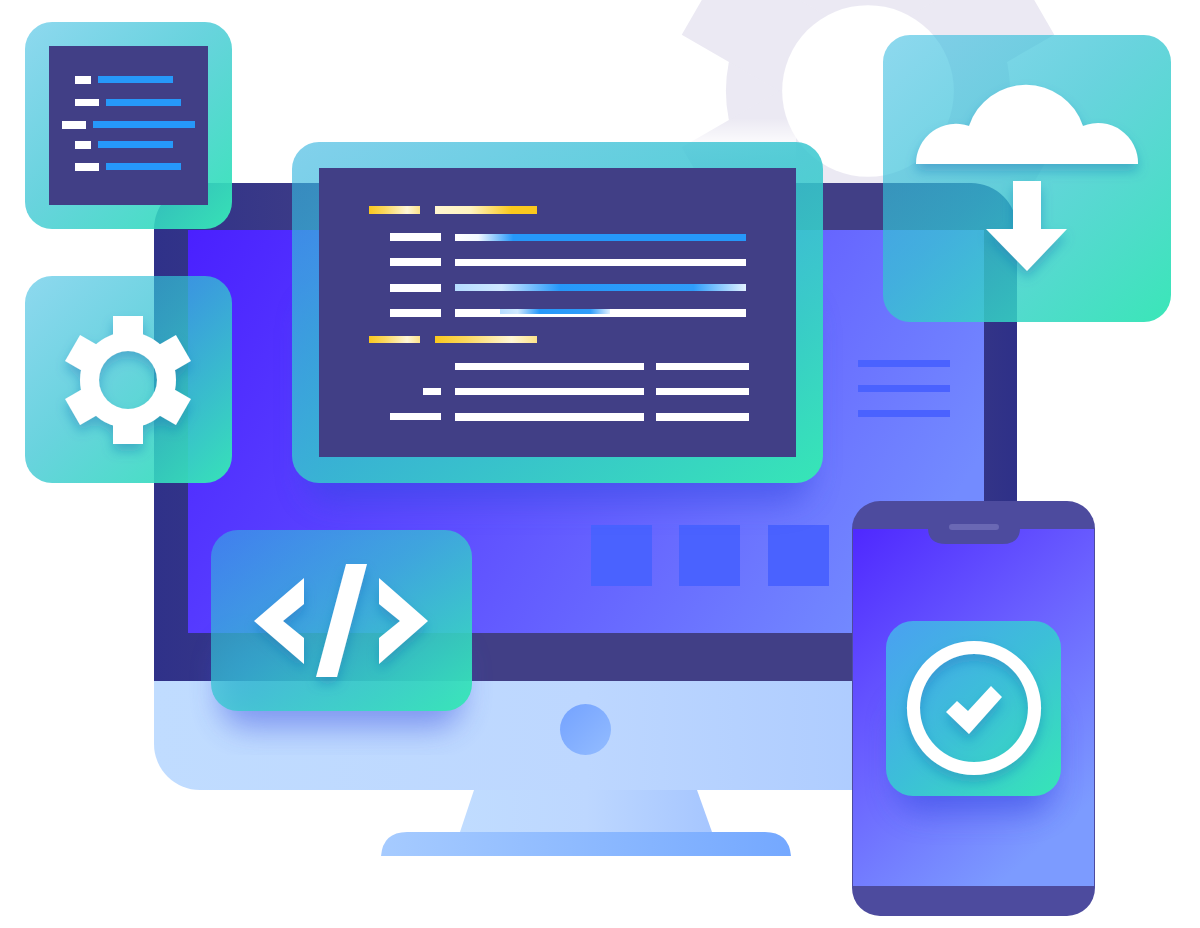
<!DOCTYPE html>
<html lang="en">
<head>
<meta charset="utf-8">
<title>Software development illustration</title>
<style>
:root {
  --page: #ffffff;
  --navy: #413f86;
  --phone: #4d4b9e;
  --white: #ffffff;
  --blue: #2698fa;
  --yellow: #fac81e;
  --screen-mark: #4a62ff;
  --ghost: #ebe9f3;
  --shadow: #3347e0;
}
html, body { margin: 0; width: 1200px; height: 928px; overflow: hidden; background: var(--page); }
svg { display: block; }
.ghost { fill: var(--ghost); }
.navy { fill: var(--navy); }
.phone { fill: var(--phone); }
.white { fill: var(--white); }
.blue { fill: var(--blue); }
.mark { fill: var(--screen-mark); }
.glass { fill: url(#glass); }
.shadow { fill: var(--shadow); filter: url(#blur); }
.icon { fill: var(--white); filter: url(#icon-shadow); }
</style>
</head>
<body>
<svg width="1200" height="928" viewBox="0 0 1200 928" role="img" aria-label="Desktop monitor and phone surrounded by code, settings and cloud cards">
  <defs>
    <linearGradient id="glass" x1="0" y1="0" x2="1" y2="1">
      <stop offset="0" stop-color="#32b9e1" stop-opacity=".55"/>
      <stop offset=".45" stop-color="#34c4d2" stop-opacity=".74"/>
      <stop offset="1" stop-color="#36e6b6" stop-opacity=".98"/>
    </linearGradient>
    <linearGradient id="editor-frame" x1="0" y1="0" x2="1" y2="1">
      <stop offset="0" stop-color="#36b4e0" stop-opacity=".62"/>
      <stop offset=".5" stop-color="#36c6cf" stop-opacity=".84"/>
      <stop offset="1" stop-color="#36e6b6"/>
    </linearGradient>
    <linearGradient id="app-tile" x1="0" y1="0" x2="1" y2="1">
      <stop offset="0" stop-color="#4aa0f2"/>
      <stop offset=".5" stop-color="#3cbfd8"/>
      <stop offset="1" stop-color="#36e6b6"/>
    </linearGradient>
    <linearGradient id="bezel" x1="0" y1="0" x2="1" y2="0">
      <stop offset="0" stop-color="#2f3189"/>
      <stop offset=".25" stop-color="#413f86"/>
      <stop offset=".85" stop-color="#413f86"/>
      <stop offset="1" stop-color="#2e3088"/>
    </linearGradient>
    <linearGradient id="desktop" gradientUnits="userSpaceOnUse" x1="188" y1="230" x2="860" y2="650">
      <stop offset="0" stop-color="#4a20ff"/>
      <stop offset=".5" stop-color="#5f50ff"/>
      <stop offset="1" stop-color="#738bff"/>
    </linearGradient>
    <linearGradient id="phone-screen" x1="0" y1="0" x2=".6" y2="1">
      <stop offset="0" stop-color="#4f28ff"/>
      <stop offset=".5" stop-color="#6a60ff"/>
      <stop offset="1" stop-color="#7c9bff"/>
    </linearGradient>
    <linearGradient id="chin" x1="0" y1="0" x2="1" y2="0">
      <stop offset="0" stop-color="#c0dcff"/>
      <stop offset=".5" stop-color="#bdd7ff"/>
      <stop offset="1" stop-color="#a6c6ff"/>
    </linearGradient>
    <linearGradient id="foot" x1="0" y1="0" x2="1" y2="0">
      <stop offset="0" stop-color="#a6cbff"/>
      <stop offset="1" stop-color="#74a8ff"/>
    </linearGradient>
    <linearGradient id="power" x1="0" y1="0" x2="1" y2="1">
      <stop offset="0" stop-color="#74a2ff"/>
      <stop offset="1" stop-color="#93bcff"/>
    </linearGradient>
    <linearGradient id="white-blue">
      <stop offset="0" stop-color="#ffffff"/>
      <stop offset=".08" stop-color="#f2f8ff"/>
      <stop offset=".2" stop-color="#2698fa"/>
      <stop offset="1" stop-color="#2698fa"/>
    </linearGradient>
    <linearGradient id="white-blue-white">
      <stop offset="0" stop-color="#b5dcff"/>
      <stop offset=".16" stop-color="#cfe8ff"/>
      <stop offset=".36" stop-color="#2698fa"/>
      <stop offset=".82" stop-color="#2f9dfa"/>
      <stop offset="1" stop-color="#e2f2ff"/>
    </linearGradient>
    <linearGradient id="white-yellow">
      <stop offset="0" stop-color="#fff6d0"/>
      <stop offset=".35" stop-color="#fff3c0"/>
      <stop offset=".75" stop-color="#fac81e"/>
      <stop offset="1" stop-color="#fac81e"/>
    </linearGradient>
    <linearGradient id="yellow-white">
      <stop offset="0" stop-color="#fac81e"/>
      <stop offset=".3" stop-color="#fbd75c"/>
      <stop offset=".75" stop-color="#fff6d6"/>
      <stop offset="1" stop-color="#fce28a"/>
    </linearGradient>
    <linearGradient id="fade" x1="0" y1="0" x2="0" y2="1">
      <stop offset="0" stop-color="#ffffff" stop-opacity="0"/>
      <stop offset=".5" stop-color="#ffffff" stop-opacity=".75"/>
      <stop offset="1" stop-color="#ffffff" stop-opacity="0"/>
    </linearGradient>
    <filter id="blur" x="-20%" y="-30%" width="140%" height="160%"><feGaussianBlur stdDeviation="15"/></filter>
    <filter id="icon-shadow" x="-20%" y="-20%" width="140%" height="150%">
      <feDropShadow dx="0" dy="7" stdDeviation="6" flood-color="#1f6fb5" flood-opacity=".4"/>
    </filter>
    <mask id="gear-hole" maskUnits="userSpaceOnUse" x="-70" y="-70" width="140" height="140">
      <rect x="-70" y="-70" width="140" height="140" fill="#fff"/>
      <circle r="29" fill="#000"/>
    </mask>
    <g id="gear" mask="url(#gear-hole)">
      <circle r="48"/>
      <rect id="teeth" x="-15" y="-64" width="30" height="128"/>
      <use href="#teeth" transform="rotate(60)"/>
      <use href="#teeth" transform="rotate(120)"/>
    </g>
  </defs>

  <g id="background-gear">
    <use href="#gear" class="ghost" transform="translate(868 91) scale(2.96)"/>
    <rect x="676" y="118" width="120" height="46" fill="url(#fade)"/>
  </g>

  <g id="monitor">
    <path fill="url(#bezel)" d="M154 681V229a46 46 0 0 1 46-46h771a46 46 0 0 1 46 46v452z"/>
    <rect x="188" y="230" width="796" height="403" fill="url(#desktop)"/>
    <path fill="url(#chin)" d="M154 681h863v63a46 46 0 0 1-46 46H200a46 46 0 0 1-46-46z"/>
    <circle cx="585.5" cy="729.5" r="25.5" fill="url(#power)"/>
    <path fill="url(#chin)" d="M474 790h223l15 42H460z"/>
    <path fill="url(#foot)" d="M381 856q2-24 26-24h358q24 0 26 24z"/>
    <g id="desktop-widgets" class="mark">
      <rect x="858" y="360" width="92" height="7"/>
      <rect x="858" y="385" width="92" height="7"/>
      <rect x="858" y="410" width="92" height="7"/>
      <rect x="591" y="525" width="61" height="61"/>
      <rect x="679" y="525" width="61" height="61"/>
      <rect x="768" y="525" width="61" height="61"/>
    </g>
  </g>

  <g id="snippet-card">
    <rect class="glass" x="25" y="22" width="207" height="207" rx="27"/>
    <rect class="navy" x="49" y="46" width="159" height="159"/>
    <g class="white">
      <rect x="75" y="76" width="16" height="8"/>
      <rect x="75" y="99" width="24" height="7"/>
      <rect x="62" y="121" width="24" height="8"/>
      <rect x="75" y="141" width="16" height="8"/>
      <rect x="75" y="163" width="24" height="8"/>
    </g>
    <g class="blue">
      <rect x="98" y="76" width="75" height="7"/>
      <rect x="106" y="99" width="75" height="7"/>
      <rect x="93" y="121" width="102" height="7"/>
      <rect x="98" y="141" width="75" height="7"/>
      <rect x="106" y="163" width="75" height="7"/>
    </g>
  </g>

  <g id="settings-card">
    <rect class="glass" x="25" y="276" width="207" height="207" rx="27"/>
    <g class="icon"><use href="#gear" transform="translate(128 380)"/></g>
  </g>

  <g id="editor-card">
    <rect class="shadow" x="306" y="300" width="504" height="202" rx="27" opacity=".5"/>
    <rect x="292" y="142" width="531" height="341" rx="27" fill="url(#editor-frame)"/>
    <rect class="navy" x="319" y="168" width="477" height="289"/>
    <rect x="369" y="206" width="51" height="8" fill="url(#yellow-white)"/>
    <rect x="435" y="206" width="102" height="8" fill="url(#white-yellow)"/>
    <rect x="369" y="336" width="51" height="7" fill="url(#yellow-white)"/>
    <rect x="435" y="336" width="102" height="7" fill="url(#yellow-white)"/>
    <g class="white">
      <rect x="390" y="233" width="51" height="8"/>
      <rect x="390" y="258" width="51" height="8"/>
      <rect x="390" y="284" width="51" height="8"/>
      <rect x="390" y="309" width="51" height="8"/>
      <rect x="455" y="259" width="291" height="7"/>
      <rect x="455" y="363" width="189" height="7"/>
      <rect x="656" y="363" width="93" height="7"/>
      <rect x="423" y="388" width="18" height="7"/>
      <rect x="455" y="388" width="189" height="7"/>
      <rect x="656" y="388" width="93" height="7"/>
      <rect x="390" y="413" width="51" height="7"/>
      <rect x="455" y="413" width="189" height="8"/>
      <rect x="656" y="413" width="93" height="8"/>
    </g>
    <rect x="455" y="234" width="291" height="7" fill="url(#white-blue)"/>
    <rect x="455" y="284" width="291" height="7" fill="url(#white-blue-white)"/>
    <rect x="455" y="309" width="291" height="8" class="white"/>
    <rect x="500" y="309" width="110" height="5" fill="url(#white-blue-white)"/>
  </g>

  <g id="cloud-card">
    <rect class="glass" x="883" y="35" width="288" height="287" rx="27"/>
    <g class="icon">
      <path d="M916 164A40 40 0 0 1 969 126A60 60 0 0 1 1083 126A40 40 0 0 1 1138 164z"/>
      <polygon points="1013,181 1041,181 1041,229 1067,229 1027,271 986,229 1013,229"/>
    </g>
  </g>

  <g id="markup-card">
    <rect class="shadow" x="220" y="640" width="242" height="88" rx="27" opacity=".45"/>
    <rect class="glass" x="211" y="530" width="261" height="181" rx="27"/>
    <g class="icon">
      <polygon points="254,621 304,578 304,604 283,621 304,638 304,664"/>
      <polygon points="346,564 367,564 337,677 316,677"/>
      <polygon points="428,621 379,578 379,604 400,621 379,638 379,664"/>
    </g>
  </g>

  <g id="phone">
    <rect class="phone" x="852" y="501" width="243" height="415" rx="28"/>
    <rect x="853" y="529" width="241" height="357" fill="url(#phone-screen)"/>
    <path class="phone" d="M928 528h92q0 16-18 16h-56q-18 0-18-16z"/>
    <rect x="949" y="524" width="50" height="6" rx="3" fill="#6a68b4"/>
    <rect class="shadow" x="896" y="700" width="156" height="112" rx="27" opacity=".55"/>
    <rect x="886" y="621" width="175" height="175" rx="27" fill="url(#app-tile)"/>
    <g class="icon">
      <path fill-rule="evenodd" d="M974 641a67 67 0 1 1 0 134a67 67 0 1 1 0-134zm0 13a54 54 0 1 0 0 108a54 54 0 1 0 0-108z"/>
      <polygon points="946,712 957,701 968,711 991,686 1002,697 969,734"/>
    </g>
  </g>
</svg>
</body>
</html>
---
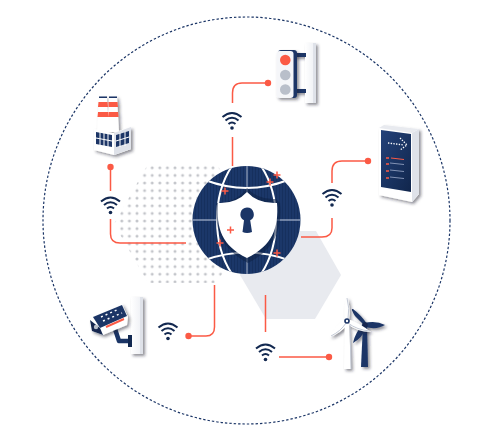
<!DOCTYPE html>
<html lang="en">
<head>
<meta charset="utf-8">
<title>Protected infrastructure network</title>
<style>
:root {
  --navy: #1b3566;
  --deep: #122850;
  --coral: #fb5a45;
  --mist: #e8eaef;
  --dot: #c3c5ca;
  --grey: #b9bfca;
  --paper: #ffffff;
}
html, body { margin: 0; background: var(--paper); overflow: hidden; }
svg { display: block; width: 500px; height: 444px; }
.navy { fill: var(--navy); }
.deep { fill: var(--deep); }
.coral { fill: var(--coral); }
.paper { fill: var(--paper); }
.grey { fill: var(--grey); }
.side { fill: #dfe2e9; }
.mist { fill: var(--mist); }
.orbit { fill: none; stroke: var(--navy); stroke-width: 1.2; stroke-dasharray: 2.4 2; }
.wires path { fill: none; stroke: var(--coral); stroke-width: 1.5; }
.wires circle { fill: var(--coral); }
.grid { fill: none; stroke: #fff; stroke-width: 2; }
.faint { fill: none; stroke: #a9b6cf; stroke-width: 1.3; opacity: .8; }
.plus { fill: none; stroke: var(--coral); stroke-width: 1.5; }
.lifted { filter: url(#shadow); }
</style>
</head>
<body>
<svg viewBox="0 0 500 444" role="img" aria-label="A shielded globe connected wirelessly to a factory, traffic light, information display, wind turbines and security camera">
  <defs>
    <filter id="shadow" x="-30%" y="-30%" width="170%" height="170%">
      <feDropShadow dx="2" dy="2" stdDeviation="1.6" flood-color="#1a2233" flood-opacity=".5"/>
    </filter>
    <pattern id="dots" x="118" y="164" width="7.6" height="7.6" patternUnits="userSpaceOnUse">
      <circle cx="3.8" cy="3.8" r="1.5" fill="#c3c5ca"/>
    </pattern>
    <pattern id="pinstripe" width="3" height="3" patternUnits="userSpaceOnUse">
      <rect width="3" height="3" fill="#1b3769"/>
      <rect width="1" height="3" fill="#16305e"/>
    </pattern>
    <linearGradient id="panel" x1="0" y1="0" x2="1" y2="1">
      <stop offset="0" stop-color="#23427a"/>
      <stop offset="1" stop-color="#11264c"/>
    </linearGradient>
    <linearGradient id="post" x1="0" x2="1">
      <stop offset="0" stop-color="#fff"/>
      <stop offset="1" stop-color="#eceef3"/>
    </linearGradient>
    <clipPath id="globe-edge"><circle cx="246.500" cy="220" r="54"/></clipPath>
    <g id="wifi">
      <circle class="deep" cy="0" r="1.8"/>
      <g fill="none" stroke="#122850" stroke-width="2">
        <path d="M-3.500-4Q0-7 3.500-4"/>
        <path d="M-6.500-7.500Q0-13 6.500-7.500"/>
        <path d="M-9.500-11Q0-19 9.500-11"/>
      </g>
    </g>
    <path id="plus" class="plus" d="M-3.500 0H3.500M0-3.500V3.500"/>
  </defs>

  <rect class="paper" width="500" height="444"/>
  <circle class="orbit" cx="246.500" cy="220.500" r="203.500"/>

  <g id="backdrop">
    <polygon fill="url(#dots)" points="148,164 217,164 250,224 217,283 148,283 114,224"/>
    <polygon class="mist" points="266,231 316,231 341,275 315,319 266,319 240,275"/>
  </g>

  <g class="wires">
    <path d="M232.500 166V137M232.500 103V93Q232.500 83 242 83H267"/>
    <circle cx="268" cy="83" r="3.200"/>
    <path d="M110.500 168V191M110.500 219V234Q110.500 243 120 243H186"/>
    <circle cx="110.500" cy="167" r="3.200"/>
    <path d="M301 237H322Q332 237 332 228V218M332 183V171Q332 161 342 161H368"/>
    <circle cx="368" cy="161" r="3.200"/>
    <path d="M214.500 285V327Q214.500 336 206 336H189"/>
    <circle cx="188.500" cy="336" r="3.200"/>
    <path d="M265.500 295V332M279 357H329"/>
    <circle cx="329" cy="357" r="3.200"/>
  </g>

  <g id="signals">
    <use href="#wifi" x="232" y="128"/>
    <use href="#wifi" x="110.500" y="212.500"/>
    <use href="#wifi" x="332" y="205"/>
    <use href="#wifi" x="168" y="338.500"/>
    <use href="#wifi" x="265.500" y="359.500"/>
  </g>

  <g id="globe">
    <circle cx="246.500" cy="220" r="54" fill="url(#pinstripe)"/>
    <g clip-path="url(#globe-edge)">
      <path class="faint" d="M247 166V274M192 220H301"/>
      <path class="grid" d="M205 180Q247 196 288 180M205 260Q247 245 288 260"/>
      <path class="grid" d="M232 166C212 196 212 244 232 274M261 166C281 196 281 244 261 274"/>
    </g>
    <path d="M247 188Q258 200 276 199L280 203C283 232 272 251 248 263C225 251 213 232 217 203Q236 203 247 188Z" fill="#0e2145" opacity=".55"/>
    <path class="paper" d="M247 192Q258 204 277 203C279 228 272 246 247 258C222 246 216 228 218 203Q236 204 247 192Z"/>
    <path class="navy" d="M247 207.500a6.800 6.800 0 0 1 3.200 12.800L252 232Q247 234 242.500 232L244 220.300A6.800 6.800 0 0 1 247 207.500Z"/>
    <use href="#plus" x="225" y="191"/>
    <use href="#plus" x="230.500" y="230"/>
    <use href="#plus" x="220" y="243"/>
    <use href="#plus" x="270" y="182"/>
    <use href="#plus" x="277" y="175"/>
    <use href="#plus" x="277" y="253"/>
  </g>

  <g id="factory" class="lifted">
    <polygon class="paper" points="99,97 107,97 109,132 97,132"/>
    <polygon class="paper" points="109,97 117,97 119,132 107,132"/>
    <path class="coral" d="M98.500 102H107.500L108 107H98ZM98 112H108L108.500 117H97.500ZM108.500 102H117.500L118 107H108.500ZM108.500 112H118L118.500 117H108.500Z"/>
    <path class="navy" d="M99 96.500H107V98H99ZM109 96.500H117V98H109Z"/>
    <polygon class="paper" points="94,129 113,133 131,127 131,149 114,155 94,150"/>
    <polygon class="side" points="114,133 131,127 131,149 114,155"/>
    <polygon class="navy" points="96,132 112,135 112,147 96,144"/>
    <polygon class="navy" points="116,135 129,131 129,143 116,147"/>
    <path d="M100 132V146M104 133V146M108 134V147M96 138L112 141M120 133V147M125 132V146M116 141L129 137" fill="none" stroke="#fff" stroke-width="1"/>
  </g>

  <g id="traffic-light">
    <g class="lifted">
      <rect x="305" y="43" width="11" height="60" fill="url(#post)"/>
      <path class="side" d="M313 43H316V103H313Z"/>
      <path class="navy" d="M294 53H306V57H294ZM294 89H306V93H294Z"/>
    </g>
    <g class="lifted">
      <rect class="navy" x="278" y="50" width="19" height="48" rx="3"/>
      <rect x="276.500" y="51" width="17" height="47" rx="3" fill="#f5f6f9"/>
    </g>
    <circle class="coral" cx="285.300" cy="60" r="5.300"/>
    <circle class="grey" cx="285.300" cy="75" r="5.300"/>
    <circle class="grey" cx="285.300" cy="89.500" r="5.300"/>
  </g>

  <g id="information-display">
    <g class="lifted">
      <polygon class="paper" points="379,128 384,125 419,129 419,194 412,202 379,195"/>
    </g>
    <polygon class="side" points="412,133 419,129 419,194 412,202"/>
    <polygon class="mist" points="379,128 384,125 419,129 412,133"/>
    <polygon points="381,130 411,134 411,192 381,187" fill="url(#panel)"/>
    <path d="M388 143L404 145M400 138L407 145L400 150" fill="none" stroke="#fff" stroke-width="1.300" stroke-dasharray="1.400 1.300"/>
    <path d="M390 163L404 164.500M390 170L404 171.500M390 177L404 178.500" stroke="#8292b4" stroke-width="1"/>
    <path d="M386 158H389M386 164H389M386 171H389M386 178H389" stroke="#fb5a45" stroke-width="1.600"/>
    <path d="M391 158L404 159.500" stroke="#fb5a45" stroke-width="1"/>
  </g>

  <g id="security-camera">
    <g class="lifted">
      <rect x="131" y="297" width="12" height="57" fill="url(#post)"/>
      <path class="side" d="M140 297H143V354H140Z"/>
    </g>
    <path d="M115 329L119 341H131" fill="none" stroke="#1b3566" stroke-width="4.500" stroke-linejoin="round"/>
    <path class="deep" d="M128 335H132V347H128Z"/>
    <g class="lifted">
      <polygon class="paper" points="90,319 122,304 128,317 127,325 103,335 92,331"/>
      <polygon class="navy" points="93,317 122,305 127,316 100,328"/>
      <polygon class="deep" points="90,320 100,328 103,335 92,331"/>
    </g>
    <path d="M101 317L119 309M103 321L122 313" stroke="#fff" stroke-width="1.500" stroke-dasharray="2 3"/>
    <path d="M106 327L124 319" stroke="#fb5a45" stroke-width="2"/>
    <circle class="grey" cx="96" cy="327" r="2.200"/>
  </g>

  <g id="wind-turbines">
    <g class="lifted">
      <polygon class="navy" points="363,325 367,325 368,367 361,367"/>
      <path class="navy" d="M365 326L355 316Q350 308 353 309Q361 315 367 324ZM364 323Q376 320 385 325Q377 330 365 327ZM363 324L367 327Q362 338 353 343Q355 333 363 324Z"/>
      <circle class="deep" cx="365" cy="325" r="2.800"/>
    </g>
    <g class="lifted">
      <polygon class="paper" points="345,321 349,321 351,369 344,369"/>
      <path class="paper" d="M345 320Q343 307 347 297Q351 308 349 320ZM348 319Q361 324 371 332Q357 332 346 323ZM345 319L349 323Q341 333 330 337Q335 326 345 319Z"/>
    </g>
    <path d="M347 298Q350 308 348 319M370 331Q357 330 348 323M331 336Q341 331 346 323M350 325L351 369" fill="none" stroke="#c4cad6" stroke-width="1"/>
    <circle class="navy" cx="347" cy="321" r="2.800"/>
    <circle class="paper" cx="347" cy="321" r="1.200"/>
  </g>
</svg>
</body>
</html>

### Exercise prompt
Look through the listing above and copy each line with the word "ffffff" in it.

### Output of the task
  --page: #ffffff;
  --white: #ffffff;
      <stop offset="0" stop-color="#ffffff"/>
      <stop offset="0" stop-color="#ffffff" stop-opacity="0"/>
      <stop offset=".5" stop-color="#ffffff" stop-opacity=".75"/>
      <stop offset="1" stop-color="#ffffff" stop-opacity="0"/>
  --paper: #ffffff;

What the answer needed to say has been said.